As I noted in the Linksys WRT54G2 review, I am back to using open-air tests to measure wireless performance. But I have tweaked the methodology slightly, adding a sixth test location. The new test method is described in this article. New Wireless Charts incorporating the new test method are on the way, but in the meantime, I'll have to rely on manually-generated comparison plots.
As mentioned earlier, testing was done using a Netgear WNDA3100 dual-band USB adapter inserted into a Fujitsu P7120 Lifebook (1.2 GHz Intel Pentium M, 504 MB) notebook running WinXP Pro SP2 with all the latest updates. I used the latest 184.108.40.206 driver and Netgear Smart Wireless 220.127.116.11 utility during testing.
The router had 1.00 firmware and I left all factory default settings in place, except to set Channel 1 for 2.4 GHz tests and Channel 36 for 5 GHz tests.
The 628's radio is essentially the same as the DGL-4500's, except only two antennas are connected. So I'll cut to the chase with two graphics that summarize most of the wireless performance story.
Figure 7 shows a composite of downlink throughput tests made at the six new test locations in the four wireless modes: 2.4 GHz, 20 MHz channel; 2.4 GHz, Auto 20/40; 5 GHz, 20 MHz channel; and 5 GHz, Auto 20/40. Each column represents the average throughput from a one minute test.
Unlike the Azimuth results, you can compare the 2.4 and 5 GHz results, since the open-air tests properly reflect the propagation and attenuation differences between the two bands.
Figure 7: DIR-628 wireless performance summary - downlink
The downlink results show suprisingly low throughput for 2.4 GHz / 20 MHz operation. So we need to turn to the IxChariot plots to see why. Figure 8 shows that even though the Location A throughput is around 50 Mbps, the high variation pushes the average down to around 37 Mbps. The same high variation is found running uplink [click for image], which also pushes down the average result.
Figure 8: DIR-628 wireless throughput detail - downlink
Figure 9 pulls together all of the uplink average test results, which appear to follow a similar pattern. Note that as with downlink, the "0" results in locations E and F for the 5 GHz band indicate a failure to connect.
Figure 9: DIR-628 wireless performance summary - uplink

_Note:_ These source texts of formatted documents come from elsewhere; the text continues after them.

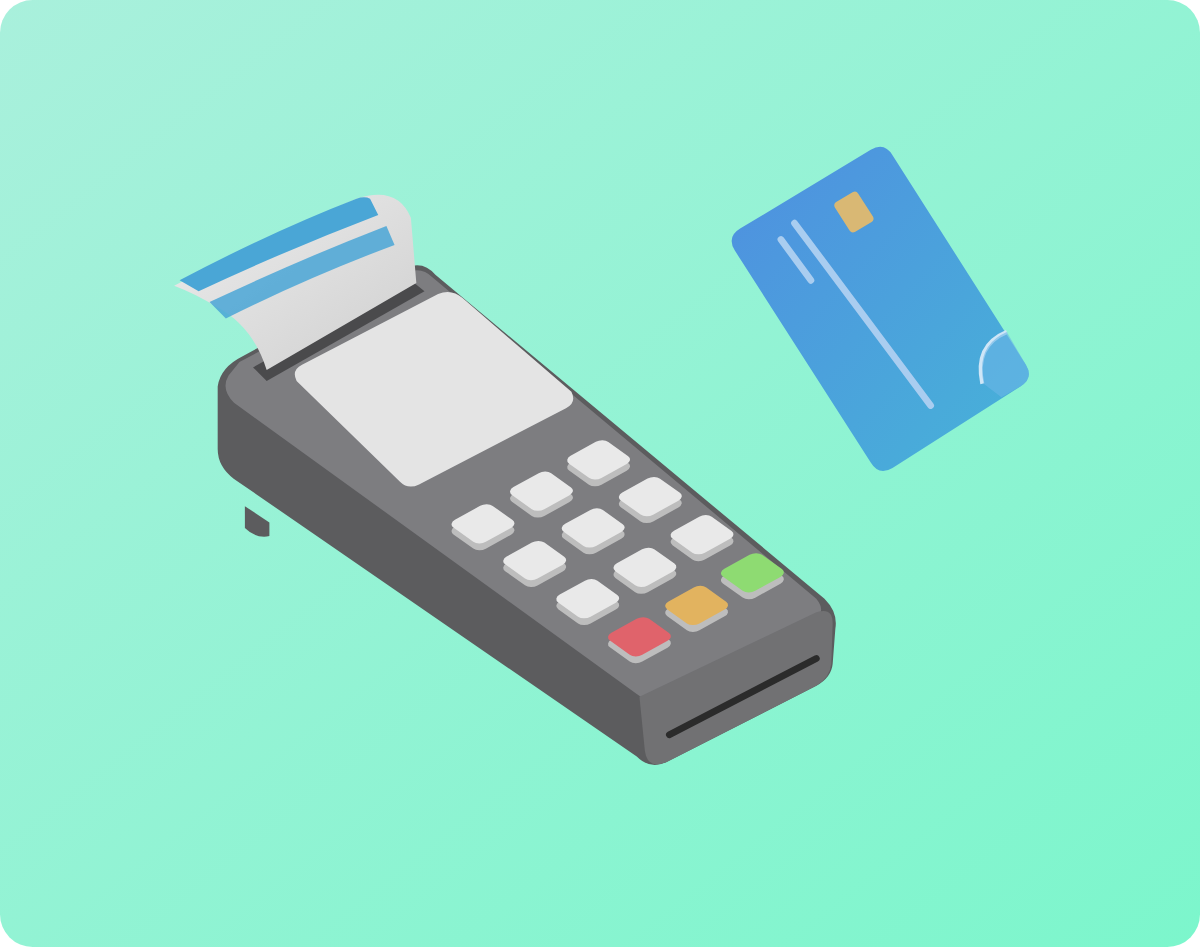
<!DOCTYPE html>
<html lang="en">
<head>
<meta charset="utf-8">
<title>Card Payment Terminal</title>
<link rel="stylesheet" href="https://fonts.googleapis.com/css2?family=Inter:wght@400&display=swap">
<style>
  :root {
    --mint-light: #a9f0dc;
    --mint-deep: #7cf6cc;
    --body-dark: #5c5c5e;
    --body-mid: #717173;
    --body-top: #7d7d80;
    --screen: #e4e4e4;
    --key: #e9e9e9;
    --key-shade: #bdbdbd;
    --key-red: #e0636b;
    --key-orange: #e2b35f;
    --key-green: #8edb72;
    --paper: #ededed;
    --paper-shade: #cfcfcf;
    --stripe: #4aa6d6;
    --card-a: #4f8fe0;
    --card-b: #47b3d8;
    --chip: #d9b874;
    --slot: #2b2b2b;
  }
  html, body {
    margin: 0;
    width: 1200px;
    height: 947px;
    overflow: hidden;
    background: #ffffff;
    font-family: "Inter", sans-serif;
  }
  .artboard { display: block; width: 1200px; height: 947px; }
</style>
</head>
<body>
<svg class="artboard" viewBox="0 0 882 696" role="img" aria-label="Card payment terminal printing a receipt beside a floating bank card">
  <defs>
    <linearGradient id="backdrop" x1="0" y1="0" x2="1" y2="1">
      <stop offset="0" stop-color="var(--mint-light)"/>
      <stop offset="1" stop-color="var(--mint-deep)"/>
    </linearGradient>
    <linearGradient id="card-face" x1="0" y1="0" x2="1" y2="1">
      <stop offset="0" stop-color="var(--card-a)"/>
      <stop offset="1" stop-color="var(--card-b)"/>
    </linearGradient>
    <linearGradient id="paper-curl" x1="0" y1="0" x2="1" y2="1">
      <stop offset="0" stop-color="var(--paper)"/>
      <stop offset="1" stop-color="var(--paper-shade)"/>
    </linearGradient>
    <rect id="key-cap" x="-14" y="-14" width="28" height="28" rx="5"/>
  </defs>

  <rect class="backdrop" width="882" height="696" rx="24" fill="url(#backdrop)"/>

  <g class="terminal">
    <!-- body sides -->
    <path class="terminal-body" fill="var(--body-dark)"
      d="M178 262 L300 196 Q312 192 320 202 L606 440 Q616 450 614 462 L612 488 Q611 498 600 504 L490 560 Q478 566 468 556 L172 352 Q160 343 160 330 L160 284 Q162 270 178 262 Z"/>
    <path class="terminal-foot" fill="var(--body-dark)" d="M180 372 L198 384 L198 394 Q188 396 180 388 Z"/>
    <!-- top deck -->
    <path class="terminal-top" fill="var(--body-top)"
      d="M176 266 L300 200 Q310 196 318 204 L600 440 Q608 450 598 456 L490 512 Q478 518 468 510 L172 296 Q162 286 168 276 Z"/>
    <!-- front face -->
    <path class="terminal-front" fill="var(--body-mid)"
      d="M470 512 L600 450 Q612 446 612 458 L611 488 Q610 498 600 504 L490 560 Q476 566 474 552 Z"/>
    <path class="card-slot" fill="none" stroke="var(--slot)" stroke-width="5" stroke-linecap="round" d="M492 540 L600 484"/>
    <!-- printer slot -->
    <path class="printer-slot" fill="#4a4a4c" d="M186 270 L302 206 L312 214 L196 280 Z"/>

    <!-- receipt -->
    <path class="receipt" fill="url(#paper-curl)"
      d="M128 210 Q200 172 262 146 Q292 136 302 160 L306 208 L196 272 Q186 240 160 226 Q144 216 128 210 Z"/>
    <path class="receipt-stripe" fill="var(--stripe)" d="M132 206 Q200 170 262 146 Q268 144 272 146 L278 158 Q210 184 146 214 Z"/>
    <path class="receipt-stripe" fill="var(--stripe)" opacity="0.85" d="M154 222 Q222 190 284 166 L290 180 Q226 204 166 234 Z"/>

    <!-- display -->
    <path class="display" fill="var(--screen)"
      d="M222 268 L322 216 Q332 212 340 219 L420 288 Q424 296 416 300 L308 356 Q300 360 294 354 L218 280 Q214 272 222 268 Z"/>

    <!-- keypad -->
    <g class="keypad">
      <g fill="var(--key-shade)">
        <use href="#key-cap" transform="matrix(1.03,-0.57,0.81,0.58,355,390)"/>
        <use href="#key-cap" transform="matrix(1.03,-0.57,0.81,0.58,398,366)"/>
        <use href="#key-cap" transform="matrix(1.03,-0.57,0.81,0.58,440,343)"/>
        <use href="#key-cap" transform="matrix(1.03,-0.57,0.81,0.58,393,417)"/>
        <use href="#key-cap" transform="matrix(1.03,-0.57,0.81,0.58,436,393)"/>
        <use href="#key-cap" transform="matrix(1.03,-0.57,0.81,0.58,478,370)"/>
        <use href="#key-cap" transform="matrix(1.03,-0.57,0.81,0.58,432,445)"/>
        <use href="#key-cap" transform="matrix(1.03,-0.57,0.81,0.58,474,422)"/>
        <use href="#key-cap" transform="matrix(1.03,-0.57,0.81,0.58,516,398)"/>
        <use href="#key-cap" transform="matrix(1.03,-0.57,0.81,0.58,470,473)"/>
        <use href="#key-cap" transform="matrix(1.03,-0.57,0.81,0.58,512,450)"/>
        <use href="#key-cap" transform="matrix(1.03,-0.57,0.81,0.58,553,426)"/>
      </g>
      <g fill="var(--key)">
        <use href="#key-cap" transform="matrix(1.03,-0.57,0.81,0.58,355,385)"/>
        <use href="#key-cap" transform="matrix(1.03,-0.57,0.81,0.58,398,361)"/>
        <use href="#key-cap" transform="matrix(1.03,-0.57,0.81,0.58,440,338)"/>
        <use href="#key-cap" transform="matrix(1.03,-0.57,0.81,0.58,393,412)"/>
        <use href="#key-cap" transform="matrix(1.03,-0.57,0.81,0.58,436,388)"/>
        <use href="#key-cap" transform="matrix(1.03,-0.57,0.81,0.58,478,365)"/>
        <use href="#key-cap" transform="matrix(1.03,-0.57,0.81,0.58,432,440)"/>
        <use href="#key-cap" transform="matrix(1.03,-0.57,0.81,0.58,474,417)"/>
        <use href="#key-cap" transform="matrix(1.03,-0.57,0.81,0.58,516,393)"/>
      </g>
      <use class="key-cancel" href="#key-cap" fill="var(--key-red)" transform="matrix(1.03,-0.57,0.81,0.58,470,468)"/>
      <use class="key-clear" href="#key-cap" fill="var(--key-orange)" transform="matrix(1.03,-0.57,0.81,0.58,512,445)"/>
      <use class="key-confirm" href="#key-cap" fill="var(--key-green)" transform="matrix(1.03,-0.57,0.81,0.58,553,421)"/>
    </g>
  </g>

  <g class="bank-card">
    <path fill="url(#card-face)"
      d="M544 168 L640 110 Q650 104 656 114 L754 268 Q760 278 750 284 L656 344 Q646 350 640 340 L540 184 Q534 174 544 168 Z"/>
    <rect class="card-chip" x="0" y="0" width="20" height="26" rx="3" fill="var(--chip)" transform="matrix(0.86,-0.51,0.54,0.84,612,150)"/>
    <path class="card-line" stroke="#a9cdf0" stroke-width="5" stroke-linecap="round" fill="none" d="M584 164 L684 298"/>
    <path class="card-line" stroke="#a9cdf0" stroke-width="5" stroke-linecap="round" fill="none" d="M574 176 L596 206"/>
    <path class="card-arc" stroke="#cfe6f7" stroke-width="3" fill="none" d="M722 282 Q716 254 740 244"/>
    <path class="card-corner" fill="#6ab6e6" opacity="0.6" d="M723 282 Q717 254 740 244 L754 268 Q760 278 750 284 L736 292 Z"/>
  </g>
</svg>
</body>
</html>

To save space, I'm not going to go through the IxChariot plots for each test. But the slideshow has all the plots along with commentary.
Since I have tested this Atheros radio a few times now in previous D-Link products, I didn't run a check for wireless security mode throughput. Expect to get the same 50%+ throughput reduction if you choose WEP or WPA/TKIP security.
Mixed mode and neighboring wireless LAN performance will also be the same as we have seen before. Here's a link to the DGL-4500 review, which has the details if you need 'em.
I applaud D-Link in its efforts to make dual-band draft 11n routers more affordable. Unfortunately, it seems that the DIR-628's high wireless throughput variation prevents it from reliably delivering the blazing throughput people have been programmed (by the manufacturers) to expect from draft 11n products.
But the good news is that there is now a more affordable way for people with too many neighboring 2.4 GHz neighbors to move to the more spacious (9 non-overlapping channels vs. 3), quieter 5 GHz band. However, the reduced range of such a move might send them right back to taking their chances in 2.4 GHz and the 628 right back to the store.